What this task involves: Search term "color": copy each line of the data containing it.

Data for analysis:
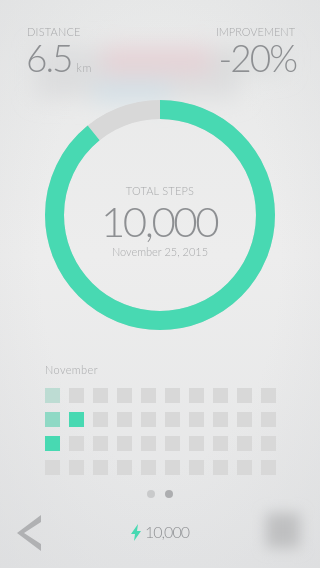
<!DOCTYPE html>
<html lang="en">
<head>
<meta charset="utf-8">
<title>Step tracker</title>
<style>
:root {
  --mint: #48d9b2;
  --mint-mid: #8fd9c5;
  --mint-pale: #bddcd3;
  --tile: #d8d8d8;
  --ink: #8d8f92;
  --label: #a3a4a6;
}
* { box-sizing: border-box; margin: 0; padding: 0; }
html, body { width: 320px; height: 568px; overflow: hidden; }
body { font: 300 11px/14px Lato, "Open Sans", sans-serif; color: var(--label); }
.screen {
  position: relative; width: 320px; height: 568px; overflow: hidden;
  background: linear-gradient(#e8e9e9, #ededed 45%, #e4e5e6);
}
.backdrop { position: absolute; inset: 0; }
.stats {
  position: relative; height: 100px; padding: 25px 25px 0 27px;
  display: flex; justify-content: space-between;
}
.improvement { text-align: right; }
.value { font-size: 37px; line-height: 44px; letter-spacing: -2px; margin: -3px 0 0 -1px; color: var(--ink); white-space: nowrap; }
.improvement .value { margin-right: -1px; }
.unit { font-size: 11px; letter-spacing: 0.8px; margin-left: 5px; color: var(--label); }
.progress {
  position: relative; width: 230px; height: 230px; margin: 0 auto; padding-top: 84px;
  display: flex; flex-direction: column; align-items: center;
}
.ring { position: absolute; inset: 0; }
.progress p { position: relative; white-space: nowrap; }
.caption { letter-spacing: 0.2px; }
.progress .total { font-size: 42px; line-height: 50px; letter-spacing: -2.5px; margin: -2px 0 -1px; left: -1px; color: var(--ink); }
.calendar { position: relative; padding: 33px 44px 0 45px; }
.calendar h2 { font: inherit; letter-spacing: 0.4px; margin-bottom: 11px; }
.days { display: grid; grid-template-columns: repeat(10, 15px); grid-auto-rows: 15px; gap: 9px; }
.days i { background: var(--tile); }
.days .low { background: var(--mint-pale); }
.days .mid { background: var(--mint-mid); }
.days .full { background: var(--mint); }
.pager { position: relative; display: flex; justify-content: center; gap: 10px; margin-top: 15px; }
.pager i { width: 8px; height: 8px; border-radius: 50%; background: #c9cacb; }
.pager .current { background: #adaeb0; }
.footer { position: absolute; left: 0; right: 0; top: 514px; height: 38px; }
.back { position: absolute; left: 17px; top: 0; width: 25px; height: 38px; }
.back svg, .energy svg { display: block; }
.energy { display: flex; justify-content: center; align-items: center; gap: 4px; height: 36px; font-size: 16px; line-height: 20px; letter-spacing: -1px; color: var(--ink); }
</style>
</head>
<body>
<main class="screen">
  <svg class="backdrop" width="320" height="568" aria-hidden="true">
    <defs>
      <filter id="soft" x="-50%" y="-100%" width="200%" height="300%"><feGaussianBlur stdDeviation="11"/></filter>
      <filter id="haze" x="-60%" y="-60%" width="220%" height="220%"><feGaussianBlur stdDeviation="7"/></filter>
      <radialGradient id="shade" cx="50%" cy="45%" r="75%">
        <stop offset="0.5" stop-color="#d6d7d9" stop-opacity="0"/>
        <stop offset="1" stop-color="#d6d7d9" stop-opacity="0.45"/>
      </radialGradient>
    </defs>
    <rect width="320" height="568" fill="url(#shade)"/>
    <g filter="url(#soft)">
      <rect x="35" y="48" width="205" height="50" fill="#d9dadb" opacity="0.75"/>
      <rect x="215" y="48" width="70" height="26" fill="#d9dadb" opacity="0.6"/>
      <rect x="103" y="46" width="108" height="28" fill="#e7d0d5" opacity="0.85"/>
      <rect x="94" y="82" width="76" height="20" fill="#d2e0e8" opacity="0.9"/>
    </g>
    <rect x="266" y="513" width="34" height="35" fill="#bfc0c1" filter="url(#haze)"/>
  </svg>

  <header class="stats">
    <section class="distance">
      <p class="caption">DISTANCE</p>
      <p class="value">6.5<span class="unit">km</span></p>
    </section>
    <section class="improvement">
      <p>IMPROVEMENT</p>
      <p class="value">-20%</p>
    </section>
  </header>

  <section class="progress">
    <svg class="ring" width="230" height="230" fill="none" stroke-width="19" aria-hidden="true">
      <circle cx="115" cy="115" r="105.5" stroke="var(--tile)"/>
      <circle cx="115" cy="115" r="105.5" stroke="var(--mint)" pathLength="360" stroke-dasharray="321 39" transform="rotate(-90 115 115)"/>
    </svg>
    <p class="caption">TOTAL STEPS</p>
    <p class="total">10,000</p>
    <p>November 25, 2015</p>
  </section>

  <section class="calendar">
    <h2>November</h2>
    <div class="days">
      <i class="low"></i><i></i><i></i><i></i><i></i><i></i><i></i><i></i><i></i><i></i>
      <i class="mid"></i><i class="full"></i><i></i><i></i><i></i><i></i><i></i><i></i><i></i><i></i>
      <i class="full"></i><i></i><i></i><i></i><i></i><i></i><i></i><i></i><i></i><i></i>
      <i></i><i></i><i></i><i></i><i></i><i></i><i></i><i></i><i></i><i></i>
    </div>
  </section>

  <div class="pager"><i></i><i class="current"></i></div>

  <footer class="footer">
    <a class="back" href="#" aria-label="Back">
      <svg width="25" height="38"><polygon points="24,1 24,8 7,19 24,30 24,37 0,19" fill="#b0b1b3"/></svg>
    </a>
    <p class="energy">
      <svg width="10" height="17" aria-hidden="true"><polygon points="7,0 0,10 4,10 3,17 10,7 6,7" fill="var(--mint)"/></svg>
      <span>10,000</span>
    </p>
  </footer>
</main>
</body>
</html>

Exercise output:
body { font: 300 11px/14px Lato, "Open Sans", sans-serif; color: var(--label); }
.value { font-size: 37px; line-height: 44px; letter-spacing: -2px; margin: -3px 0 0 -1px; color: var(--ink); white-space: nowrap; }
.unit { font-size: 11px; letter-spacing: 0.8px; margin-left: 5px; color: var(--label); }
.progress .total { font-size: 42px; line-height: 50px; letter-spacing: -2.5px; margin: -2px 0 -1px; left: -1px; color: var(--ink); }
.energy { display: flex; justify-content: center; align-items: center; gap: 4px; height: 36px; font-size: 16px; line-height: 20px; letter-spacing: -1px; color: var(--ink); }
        <stop offset="0.5" stop-color="#d6d7d9" stop-opacity="0"/>
        <stop offset="1" stop-color="#d6d7d9" stop-opacity="0.45"/>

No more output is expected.